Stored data
((
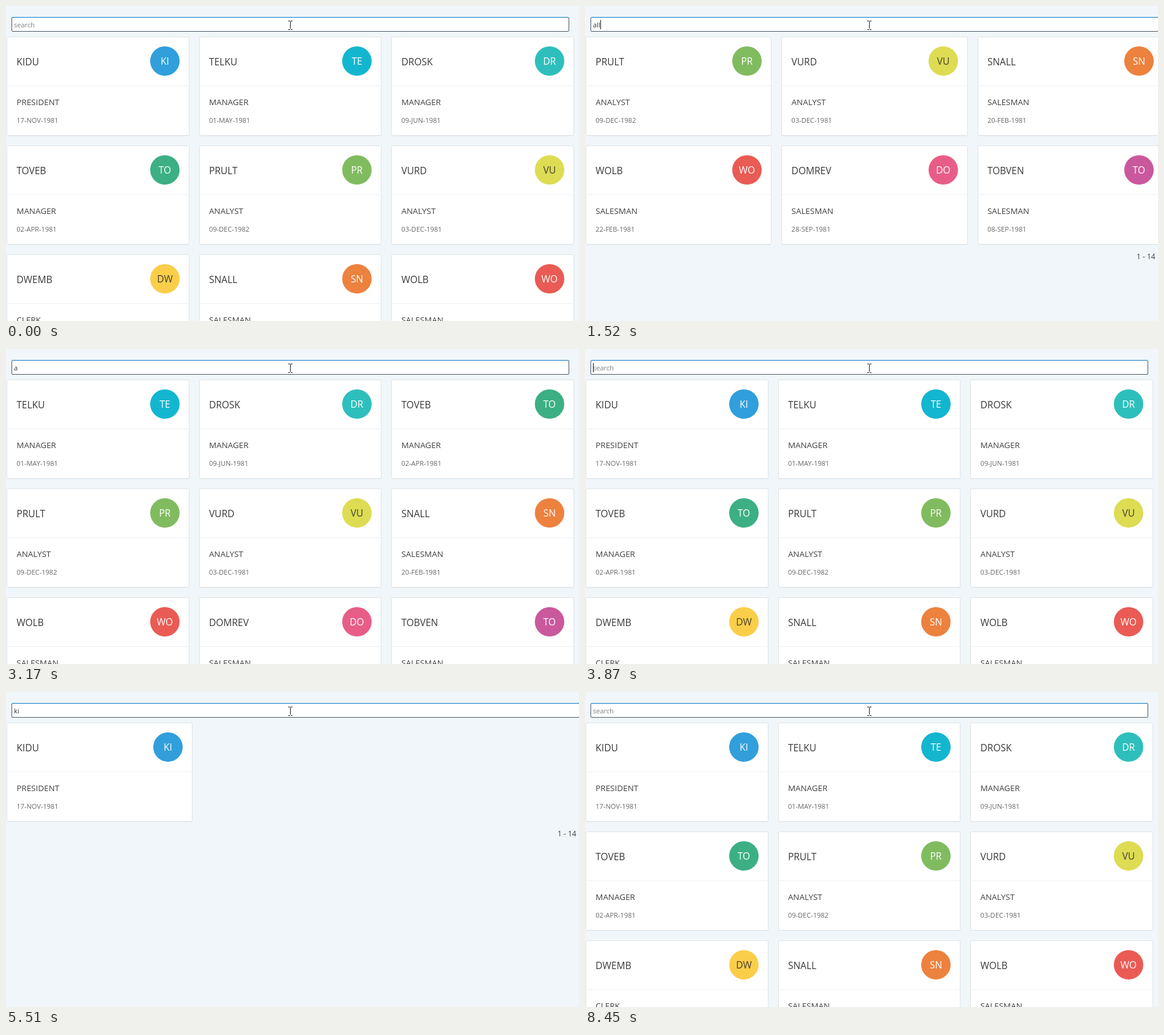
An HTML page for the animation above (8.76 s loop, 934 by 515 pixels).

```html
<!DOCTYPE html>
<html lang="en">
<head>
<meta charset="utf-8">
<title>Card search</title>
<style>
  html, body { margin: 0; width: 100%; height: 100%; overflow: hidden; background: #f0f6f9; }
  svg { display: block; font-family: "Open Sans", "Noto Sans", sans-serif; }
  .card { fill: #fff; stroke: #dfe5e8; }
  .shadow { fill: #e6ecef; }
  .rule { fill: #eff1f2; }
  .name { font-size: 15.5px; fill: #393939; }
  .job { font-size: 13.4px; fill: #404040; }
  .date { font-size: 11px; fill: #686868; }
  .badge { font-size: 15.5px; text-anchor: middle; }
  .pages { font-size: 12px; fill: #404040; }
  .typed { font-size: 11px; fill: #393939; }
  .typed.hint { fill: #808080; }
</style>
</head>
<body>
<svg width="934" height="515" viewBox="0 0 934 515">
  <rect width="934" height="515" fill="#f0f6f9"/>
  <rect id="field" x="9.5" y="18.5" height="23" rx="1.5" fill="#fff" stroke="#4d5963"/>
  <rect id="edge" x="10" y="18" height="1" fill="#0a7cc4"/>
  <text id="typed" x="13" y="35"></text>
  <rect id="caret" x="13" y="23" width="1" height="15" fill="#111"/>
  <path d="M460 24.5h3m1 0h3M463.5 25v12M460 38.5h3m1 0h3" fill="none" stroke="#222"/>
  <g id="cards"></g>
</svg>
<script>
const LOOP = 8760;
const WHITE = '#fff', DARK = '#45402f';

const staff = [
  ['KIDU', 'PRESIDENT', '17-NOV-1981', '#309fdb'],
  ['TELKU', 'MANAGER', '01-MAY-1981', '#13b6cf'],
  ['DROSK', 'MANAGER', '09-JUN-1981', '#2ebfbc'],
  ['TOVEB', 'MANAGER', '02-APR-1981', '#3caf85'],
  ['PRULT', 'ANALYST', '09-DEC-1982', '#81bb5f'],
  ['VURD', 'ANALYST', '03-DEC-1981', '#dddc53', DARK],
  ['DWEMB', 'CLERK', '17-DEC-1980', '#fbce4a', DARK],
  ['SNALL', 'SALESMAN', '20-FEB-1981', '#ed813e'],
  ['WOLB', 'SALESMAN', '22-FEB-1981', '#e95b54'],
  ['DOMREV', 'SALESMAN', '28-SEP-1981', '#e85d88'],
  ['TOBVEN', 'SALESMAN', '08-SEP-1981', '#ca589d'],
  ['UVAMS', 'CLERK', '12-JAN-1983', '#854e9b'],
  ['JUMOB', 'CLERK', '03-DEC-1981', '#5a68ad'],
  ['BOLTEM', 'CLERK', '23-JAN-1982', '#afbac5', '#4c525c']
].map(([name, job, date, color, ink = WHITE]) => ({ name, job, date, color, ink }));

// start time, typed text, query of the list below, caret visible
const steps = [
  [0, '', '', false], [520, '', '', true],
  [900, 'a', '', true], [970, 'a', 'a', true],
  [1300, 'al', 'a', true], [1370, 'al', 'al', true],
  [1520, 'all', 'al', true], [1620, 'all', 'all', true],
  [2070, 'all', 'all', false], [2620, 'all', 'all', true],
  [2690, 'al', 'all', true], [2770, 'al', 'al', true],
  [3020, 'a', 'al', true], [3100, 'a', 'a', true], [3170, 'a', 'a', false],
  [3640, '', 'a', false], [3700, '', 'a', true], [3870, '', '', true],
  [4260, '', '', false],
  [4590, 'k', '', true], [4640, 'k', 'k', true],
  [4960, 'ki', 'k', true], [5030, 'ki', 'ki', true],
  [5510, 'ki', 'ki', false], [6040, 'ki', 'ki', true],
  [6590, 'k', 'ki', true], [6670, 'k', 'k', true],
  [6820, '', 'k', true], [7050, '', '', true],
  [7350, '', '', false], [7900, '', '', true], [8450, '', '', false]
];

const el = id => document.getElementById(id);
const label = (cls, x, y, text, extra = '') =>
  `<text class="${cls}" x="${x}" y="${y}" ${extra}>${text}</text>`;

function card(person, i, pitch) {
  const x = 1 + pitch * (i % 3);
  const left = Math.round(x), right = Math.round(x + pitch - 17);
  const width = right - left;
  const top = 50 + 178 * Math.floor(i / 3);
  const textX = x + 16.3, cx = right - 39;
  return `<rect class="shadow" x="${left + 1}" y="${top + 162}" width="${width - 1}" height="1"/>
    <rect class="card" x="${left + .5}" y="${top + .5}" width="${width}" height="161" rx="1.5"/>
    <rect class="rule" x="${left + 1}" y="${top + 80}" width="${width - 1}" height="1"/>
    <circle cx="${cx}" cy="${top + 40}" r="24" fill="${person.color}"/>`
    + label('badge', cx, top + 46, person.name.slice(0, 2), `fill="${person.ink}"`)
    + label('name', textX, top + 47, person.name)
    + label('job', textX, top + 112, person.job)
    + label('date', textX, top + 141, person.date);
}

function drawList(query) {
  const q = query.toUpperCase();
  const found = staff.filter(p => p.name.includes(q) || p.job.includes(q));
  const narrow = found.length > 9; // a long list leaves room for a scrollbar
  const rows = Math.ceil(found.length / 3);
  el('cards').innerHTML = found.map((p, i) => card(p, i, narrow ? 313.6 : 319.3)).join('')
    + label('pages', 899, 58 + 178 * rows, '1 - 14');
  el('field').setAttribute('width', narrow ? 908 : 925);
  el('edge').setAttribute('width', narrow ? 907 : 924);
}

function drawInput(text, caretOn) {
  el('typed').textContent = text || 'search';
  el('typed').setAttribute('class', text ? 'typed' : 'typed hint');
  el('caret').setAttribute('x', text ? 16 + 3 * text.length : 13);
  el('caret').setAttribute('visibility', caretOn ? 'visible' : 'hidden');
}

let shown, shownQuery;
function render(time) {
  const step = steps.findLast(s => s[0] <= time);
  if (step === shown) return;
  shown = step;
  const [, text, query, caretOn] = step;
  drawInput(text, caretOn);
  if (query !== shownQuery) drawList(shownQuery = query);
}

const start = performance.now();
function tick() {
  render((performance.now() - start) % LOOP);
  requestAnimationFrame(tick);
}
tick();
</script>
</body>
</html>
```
))
((
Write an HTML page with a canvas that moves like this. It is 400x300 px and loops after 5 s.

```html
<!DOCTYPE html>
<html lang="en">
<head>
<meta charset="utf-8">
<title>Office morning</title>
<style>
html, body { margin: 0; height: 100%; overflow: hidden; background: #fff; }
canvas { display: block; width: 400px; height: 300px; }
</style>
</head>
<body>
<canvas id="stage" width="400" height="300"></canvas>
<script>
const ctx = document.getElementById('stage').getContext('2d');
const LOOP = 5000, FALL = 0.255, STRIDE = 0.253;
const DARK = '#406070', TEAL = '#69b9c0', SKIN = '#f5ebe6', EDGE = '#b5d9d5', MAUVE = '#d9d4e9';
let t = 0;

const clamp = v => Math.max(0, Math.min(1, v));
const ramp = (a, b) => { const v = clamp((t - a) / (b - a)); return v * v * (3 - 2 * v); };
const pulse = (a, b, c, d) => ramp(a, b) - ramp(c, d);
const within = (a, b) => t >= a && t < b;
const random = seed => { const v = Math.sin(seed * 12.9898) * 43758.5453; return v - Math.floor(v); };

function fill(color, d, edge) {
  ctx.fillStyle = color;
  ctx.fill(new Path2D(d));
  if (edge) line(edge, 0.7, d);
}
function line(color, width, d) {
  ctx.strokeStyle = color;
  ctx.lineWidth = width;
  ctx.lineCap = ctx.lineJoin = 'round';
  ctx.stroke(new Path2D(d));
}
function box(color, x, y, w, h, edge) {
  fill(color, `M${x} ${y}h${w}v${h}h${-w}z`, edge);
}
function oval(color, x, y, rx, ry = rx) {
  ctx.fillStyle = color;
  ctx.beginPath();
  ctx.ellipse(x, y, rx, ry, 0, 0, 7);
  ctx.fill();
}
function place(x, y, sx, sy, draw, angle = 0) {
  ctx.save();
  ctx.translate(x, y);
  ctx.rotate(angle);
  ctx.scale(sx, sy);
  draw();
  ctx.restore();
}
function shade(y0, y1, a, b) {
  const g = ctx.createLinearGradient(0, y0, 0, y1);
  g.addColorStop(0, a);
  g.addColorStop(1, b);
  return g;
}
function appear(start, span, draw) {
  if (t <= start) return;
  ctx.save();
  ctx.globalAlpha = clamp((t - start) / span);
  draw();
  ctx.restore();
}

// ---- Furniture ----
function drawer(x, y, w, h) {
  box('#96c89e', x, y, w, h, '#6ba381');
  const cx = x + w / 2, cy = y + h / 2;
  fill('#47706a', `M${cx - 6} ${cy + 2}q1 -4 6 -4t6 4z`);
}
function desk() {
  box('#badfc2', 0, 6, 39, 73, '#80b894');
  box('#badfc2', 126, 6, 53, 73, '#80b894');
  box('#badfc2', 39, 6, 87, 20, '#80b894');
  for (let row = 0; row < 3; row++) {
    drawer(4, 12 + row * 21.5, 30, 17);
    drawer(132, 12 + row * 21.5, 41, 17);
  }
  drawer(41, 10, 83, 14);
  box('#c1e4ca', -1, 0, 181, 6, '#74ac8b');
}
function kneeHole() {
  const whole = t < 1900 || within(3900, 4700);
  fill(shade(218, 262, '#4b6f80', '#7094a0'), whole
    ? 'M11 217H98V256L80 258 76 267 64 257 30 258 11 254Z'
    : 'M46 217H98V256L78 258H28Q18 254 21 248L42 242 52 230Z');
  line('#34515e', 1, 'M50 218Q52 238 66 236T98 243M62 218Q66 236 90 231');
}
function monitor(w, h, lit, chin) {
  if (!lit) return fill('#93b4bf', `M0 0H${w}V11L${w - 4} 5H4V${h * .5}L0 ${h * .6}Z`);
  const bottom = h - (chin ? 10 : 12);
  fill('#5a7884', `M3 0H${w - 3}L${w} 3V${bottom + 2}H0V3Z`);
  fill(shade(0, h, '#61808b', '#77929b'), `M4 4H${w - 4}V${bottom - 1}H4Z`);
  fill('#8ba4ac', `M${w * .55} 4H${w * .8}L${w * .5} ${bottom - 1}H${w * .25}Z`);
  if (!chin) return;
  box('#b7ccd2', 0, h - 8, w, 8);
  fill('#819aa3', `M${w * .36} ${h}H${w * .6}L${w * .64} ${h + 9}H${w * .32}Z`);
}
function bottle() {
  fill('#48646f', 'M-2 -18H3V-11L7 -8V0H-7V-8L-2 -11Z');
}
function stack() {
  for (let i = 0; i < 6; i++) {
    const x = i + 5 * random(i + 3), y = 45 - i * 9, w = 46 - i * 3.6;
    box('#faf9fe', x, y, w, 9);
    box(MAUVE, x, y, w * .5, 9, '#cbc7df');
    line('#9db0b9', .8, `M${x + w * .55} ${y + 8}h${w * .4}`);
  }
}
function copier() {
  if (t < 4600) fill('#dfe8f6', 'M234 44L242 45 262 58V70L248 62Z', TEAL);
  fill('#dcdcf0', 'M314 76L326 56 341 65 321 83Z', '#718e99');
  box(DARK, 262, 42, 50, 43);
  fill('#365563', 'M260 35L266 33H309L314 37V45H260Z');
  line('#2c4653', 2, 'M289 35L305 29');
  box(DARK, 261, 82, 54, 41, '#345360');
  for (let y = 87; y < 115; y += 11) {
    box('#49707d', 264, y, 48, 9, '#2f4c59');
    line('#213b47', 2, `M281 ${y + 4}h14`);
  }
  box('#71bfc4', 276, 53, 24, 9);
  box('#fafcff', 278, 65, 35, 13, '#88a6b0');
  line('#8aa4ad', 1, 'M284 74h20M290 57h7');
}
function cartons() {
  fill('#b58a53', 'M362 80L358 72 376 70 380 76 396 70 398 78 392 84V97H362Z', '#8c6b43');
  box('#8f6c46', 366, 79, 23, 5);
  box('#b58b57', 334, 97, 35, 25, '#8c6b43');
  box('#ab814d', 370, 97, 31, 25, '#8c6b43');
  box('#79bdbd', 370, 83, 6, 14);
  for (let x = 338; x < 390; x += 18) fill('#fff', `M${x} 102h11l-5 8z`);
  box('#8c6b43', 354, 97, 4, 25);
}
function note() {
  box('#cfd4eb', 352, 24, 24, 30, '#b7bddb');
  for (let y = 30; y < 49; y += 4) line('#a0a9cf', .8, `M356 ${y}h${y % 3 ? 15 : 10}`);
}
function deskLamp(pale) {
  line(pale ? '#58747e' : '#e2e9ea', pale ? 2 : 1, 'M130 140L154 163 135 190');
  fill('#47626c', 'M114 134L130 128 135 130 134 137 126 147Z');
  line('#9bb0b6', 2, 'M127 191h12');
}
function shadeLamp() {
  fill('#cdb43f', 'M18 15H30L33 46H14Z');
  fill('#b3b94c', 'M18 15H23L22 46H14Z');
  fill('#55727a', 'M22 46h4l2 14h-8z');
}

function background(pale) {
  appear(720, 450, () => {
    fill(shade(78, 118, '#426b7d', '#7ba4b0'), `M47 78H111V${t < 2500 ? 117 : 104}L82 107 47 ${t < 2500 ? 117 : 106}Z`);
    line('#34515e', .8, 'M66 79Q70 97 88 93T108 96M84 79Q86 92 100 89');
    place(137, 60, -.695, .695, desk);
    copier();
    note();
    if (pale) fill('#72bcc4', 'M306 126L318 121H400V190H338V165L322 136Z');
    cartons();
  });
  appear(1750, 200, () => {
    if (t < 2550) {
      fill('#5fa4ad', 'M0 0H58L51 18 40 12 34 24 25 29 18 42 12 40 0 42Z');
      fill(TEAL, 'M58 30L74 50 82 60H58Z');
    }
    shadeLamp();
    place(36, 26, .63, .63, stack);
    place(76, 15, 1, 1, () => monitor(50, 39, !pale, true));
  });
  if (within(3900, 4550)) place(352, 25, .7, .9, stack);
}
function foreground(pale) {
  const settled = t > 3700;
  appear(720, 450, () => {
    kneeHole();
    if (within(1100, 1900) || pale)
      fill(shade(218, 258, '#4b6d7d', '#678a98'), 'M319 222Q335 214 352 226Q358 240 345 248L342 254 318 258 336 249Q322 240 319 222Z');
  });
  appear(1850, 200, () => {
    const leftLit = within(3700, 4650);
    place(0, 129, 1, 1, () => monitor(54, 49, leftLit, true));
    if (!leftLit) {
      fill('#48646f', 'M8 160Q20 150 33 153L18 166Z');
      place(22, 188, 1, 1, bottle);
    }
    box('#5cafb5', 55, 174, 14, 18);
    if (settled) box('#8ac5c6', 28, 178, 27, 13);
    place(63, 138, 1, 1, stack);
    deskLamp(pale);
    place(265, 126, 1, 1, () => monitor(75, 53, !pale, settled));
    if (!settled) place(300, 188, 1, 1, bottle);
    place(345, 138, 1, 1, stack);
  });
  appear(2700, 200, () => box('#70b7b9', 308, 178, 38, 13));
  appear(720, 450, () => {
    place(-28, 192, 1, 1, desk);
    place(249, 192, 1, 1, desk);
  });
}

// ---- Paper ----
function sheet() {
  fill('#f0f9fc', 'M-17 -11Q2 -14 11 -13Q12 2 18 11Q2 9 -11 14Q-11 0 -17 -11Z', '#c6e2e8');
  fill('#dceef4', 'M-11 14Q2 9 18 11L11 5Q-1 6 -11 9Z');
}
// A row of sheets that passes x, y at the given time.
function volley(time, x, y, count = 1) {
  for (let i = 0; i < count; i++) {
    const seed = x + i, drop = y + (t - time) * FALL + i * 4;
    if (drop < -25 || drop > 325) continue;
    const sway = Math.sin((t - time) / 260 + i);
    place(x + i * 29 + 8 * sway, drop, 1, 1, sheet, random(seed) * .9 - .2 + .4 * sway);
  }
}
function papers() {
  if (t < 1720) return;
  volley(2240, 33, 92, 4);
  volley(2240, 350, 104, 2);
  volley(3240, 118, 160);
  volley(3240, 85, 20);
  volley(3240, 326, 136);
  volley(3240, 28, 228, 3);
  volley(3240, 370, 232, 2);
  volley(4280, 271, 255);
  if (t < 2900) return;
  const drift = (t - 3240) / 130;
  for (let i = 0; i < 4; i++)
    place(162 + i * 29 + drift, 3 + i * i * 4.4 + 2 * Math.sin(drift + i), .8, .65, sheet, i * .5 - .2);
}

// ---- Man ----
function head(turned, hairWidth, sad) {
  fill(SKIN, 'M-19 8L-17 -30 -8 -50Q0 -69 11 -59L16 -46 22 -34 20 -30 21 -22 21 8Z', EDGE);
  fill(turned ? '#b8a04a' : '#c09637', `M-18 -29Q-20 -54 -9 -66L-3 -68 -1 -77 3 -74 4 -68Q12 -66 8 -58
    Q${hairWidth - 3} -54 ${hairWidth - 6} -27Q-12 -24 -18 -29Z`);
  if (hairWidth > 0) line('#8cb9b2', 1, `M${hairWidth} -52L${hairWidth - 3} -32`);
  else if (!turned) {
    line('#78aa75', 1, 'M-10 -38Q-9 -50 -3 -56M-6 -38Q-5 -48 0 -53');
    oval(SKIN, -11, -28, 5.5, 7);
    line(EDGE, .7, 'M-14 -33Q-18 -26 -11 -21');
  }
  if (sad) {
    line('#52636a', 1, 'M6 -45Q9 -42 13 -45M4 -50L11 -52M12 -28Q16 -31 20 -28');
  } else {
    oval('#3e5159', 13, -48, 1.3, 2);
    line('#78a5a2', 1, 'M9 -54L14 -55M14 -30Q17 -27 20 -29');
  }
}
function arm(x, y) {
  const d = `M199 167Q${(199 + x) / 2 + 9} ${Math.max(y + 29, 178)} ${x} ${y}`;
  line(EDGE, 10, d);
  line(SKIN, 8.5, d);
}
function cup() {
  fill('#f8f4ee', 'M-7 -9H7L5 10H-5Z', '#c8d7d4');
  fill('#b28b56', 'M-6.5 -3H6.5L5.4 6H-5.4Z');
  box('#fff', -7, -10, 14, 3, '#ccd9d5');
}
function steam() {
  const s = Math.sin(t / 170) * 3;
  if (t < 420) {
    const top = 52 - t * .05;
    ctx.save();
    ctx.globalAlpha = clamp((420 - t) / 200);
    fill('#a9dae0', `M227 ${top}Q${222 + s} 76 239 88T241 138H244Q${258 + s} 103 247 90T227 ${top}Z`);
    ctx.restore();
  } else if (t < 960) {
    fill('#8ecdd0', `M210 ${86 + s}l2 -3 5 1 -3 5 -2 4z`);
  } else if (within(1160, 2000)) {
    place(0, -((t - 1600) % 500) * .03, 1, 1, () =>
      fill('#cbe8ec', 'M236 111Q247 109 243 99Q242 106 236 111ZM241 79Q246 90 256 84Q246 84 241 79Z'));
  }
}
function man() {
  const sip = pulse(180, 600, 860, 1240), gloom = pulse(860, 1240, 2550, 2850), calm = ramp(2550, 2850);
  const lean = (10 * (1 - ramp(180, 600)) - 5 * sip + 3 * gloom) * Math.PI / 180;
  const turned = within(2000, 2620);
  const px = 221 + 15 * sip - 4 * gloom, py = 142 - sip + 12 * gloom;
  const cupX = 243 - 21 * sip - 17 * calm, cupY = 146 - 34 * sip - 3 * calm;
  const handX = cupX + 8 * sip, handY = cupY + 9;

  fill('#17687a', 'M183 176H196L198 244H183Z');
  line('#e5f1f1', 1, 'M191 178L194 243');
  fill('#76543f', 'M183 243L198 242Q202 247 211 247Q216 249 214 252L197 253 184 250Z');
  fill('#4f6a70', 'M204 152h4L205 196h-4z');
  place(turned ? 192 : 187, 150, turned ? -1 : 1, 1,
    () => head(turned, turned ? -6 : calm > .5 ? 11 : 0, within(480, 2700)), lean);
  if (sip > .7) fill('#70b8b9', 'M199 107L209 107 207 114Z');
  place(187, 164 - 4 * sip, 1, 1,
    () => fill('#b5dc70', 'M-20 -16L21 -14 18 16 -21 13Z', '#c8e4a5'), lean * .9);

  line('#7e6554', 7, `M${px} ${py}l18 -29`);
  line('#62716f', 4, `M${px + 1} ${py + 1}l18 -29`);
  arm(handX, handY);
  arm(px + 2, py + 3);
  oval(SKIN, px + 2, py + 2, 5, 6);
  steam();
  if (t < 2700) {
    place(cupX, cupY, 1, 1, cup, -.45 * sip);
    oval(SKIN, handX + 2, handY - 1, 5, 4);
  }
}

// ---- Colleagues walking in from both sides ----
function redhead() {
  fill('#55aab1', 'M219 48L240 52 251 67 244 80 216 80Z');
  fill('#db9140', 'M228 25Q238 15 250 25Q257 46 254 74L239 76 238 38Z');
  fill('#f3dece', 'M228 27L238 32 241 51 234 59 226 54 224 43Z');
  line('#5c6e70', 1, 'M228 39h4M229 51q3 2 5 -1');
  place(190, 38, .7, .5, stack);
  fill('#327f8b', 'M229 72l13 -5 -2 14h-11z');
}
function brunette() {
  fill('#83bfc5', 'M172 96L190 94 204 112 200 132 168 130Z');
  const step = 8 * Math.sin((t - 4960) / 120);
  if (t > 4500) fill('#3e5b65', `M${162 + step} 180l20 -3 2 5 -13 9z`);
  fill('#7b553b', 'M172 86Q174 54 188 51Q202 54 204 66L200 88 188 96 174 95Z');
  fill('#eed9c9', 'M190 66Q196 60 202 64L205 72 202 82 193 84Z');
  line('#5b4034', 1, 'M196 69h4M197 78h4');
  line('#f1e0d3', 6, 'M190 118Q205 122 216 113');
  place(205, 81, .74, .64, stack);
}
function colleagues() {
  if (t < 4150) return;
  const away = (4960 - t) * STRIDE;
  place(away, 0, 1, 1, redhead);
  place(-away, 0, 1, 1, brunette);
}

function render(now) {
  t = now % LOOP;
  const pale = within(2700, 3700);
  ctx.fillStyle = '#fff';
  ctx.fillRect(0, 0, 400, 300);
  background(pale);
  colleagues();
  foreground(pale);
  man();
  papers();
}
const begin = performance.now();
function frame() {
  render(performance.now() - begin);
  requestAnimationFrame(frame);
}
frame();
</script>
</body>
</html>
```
))
Exactly how many lines in the records contain the string "class"? Give that number alone.

TASK RESPONSE
5